Saved data entries:
Segment Open

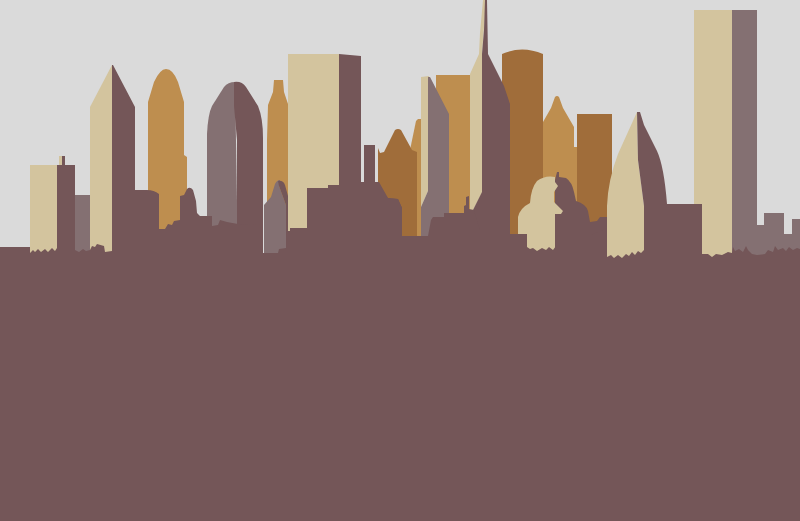
<!DOCTYPE html>
<html lang="en">
<head>
<meta charset="utf-8">
<title>City skyline</title>
<style>
:root {
  --sky: #dadada;
  --plum: #745658;
  --mauve: #847072;
  --sand: #d3c49e;
  --ochre: #be8e4f;
  --rust: #a06d3a;
}
html, body { margin: 0; padding: 0; overflow: hidden; }
.skyline { display: block; width: 800px; height: 521px; background: var(--sky); }
.plum { fill: var(--plum); }
.mauve { fill: var(--mauve); }
.sand { fill: var(--sand); }
.ochre { fill: var(--ochre); }
.rust { fill: var(--rust); }
</style>
</head>
<body>
<svg class="skyline" viewBox="0 0 800 521" role="img" aria-label="Flat skyline of city towers in sand, ochre and plum">
  <g id="far-towers">
    <path class="ochre" d="M148 260V102L154 82Q160 69 166 69Q173 69 178 82L184 102V155L187 157V190L190 260Z"/>
    <path class="ochre" d="M267 260V140L268 105L273 92L274 80H283L284 92L288 104V260Z"/>
    <path class="ochre" d="M410 260V150L416 121L418 119H421V260Z"/>
    <rect class="ochre" x="436" y="75" width="34" height="175"/>
    <path class="rust" d="M502 260V54Q522 45 543 54V260Z"/>
    <path class="ochre" d="M543 260V122L551 108L555 97Q557 95 559 97L563 108L574 127V147H577V260Z"/>
    <rect class="rust" x="577" y="114" width="35" height="130"/>
    <path class="rust" d="M378 260V148L380 153L384 152L395 130Q398 128 401 130L412 150L417 152V260Z"/>
  </g>

  <g id="mauve-blocks">
    <rect class="mauve" x="75" y="195" width="15" height="65"/>
    <path class="mauve" d="M757 260V225H764V213H784V234H792V219H800V260Z"/>
  </g>

  <g id="west-towers">
    <rect class="sand" x="59" y="156" width="3" height="10"/>
    <rect class="plum" x="62" y="156" width="3" height="10"/>
    <rect class="sand" x="30" y="165" width="27" height="95"/>
    <rect class="plum" x="57" y="165" width="18" height="95"/>
    <path class="sand" d="M90 260V107L112 65V260Z"/>
    <path class="plum" d="M112 260V65H113L135 107V190H147Q154 190 159 194V260Z"/>
  </g>

  <g id="domed-tower">
    <path class="mauve" d="M207 260V134Q208 114 212 106L224 87Q228 82 235 82L238 260Z"/>
    <path class="plum" d="M237 260V140L234 106V82Q242 81 246 87L258 106Q263 118 263 138V260Z"/>
  </g>

  <g id="spired-turret">
    <path class="mauve" d="M264 260V205L271 197L275 184Q277 180 280 180L279 186L286 205V260Z"/>
    <path class="plum" d="M278 181Q283 180 285 185L288 196V260H286V205L279 186Z"/>
  </g>

  <g id="slab-tower">
    <rect class="sand" x="288" y="54" width="51" height="180"/>
    <path class="plum" d="M339 260V54L361 56V260Z"/>
    <path class="plum" d="M361 260V182H364V145H375V182L379 192L388 198L398 199L402 208V260Z"/>
  </g>

  <g id="slanted-tower">
    <path class="sand" d="M421 260V77L429 76L428 191L421 207Z"/>
    <path class="mauve" d="M421 260V207L428 191V77H430L449 114V260Z"/>
  </g>

  <g id="needle-tower">
    <path class="sand" d="M470 215V74L479 54L480 33L483 0H486L482 54V193L472 212Z"/>
    <path class="plum" d="M472 260V212L482 192V54L484 30L485 0H487L488 54L504 86L510 104V260Z"/>
  </g>

  <g id="round-dome">
    <path class="plum" d="M555 260V180L557 172L559 172V177L566 178Q572 182 574 192L576 201Q586 204 588 211L590 222L597 221L600 217H608V260Z"/>
    <path class="sand" d="M518 260V217Q520 208 530 203Q531 188 537 181Q545 175 555 177V182L558 186L554 192V202L563 211L561 214H555V260Z"/>
    <rect class="ochre" x="557" y="165" width="1" height="7"/>
  </g>

  <g id="curved-tower">
    <path class="sand" d="M607 262V206Q608 180 618 154L637 112L638 160L644 206V262Z"/>
    <path class="plum" d="M644 262V206L638 160L637 112H640L644 125L657 151Q664 166 667 204H702V262Z"/>
  </g>

  <g id="east-tower">
    <path class="sand" d="M694 10H732V260H702V204H694Z"/>
    <rect class="mauve" x="732" y="10" width="25" height="250"/>
  </g>

  <path id="foreground" class="plum" d="M0 521V247H30V253L33 250L35 252L38 249L41 252L45 249L48 252L52 248L55 251L57 248H75V250L79 252L83 249L86 251L90 250L92 246L95 247L97 244L104 246L105 252L112 251V240H159V229L165 229L168 224L172 225L174 221L180 220V196L184 195L187 189Q190 186 193 190L196 201L197 213L200 216H212V226L218 225L220 220L227 222L238 224L263 225V253H278L279 249L286 248V231H290V228H307V188H328V185H339V182H379L388 198L398 199L402 208V236H428L431 220L433 217H444V213H464V206L466 205V197L469 196V209L474 210L480 230H510V234H527V247L530 249L533 248L537 251L542 248L546 250L549 247L553 250L556 246L559 249V235H590L607 228V257L611 255L614 258L618 255L622 258L626 254L629 256L632 252L635 255L638 251L641 253L644 250V235H702V254L708 254L712 257L716 254L722 255L728 252L732 253L733 247L735 251L739 249L743 252L746 246L748 250L752 254L757 255L765 254L768 250L773 252L775 246L778 250L783 248L786 251L789 247L793 250L797 248L800 249V521Z"/>
  <rect id="dome-drum-edge" class="mauve" x="264" y="206" width="1" height="46"/>
</svg>
</body>
</html>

Segment Closed

(Task details) What lines above hold the word "rect"? List them all.

(Solution to this problem)
    <rect class="ochre" x="436" y="75" width="34" height="175"/>
    <rect class="rust" x="577" y="114" width="35" height="130"/>
    <rect class="mauve" x="75" y="195" width="15" height="65"/>
    <rect class="sand" x="59" y="156" width="3" height="10"/>
    <rect class="plum" x="62" y="156" width="3" height="10"/>
    <rect class="sand" x="30" y="165" width="27" height="95"/>
    <rect class="plum" x="57" y="165" width="18" height="95"/>
    <rect class="sand" x="288" y="54" width="51" height="180"/>
    <rect class="ochre" x="557" y="165" width="1" height="7"/>
    <rect class="mauve" x="732" y="10" width="25" height="250"/>
  <rect id="dome-drum-edge" class="mauve" x="264" y="206" width="1" height="46"/>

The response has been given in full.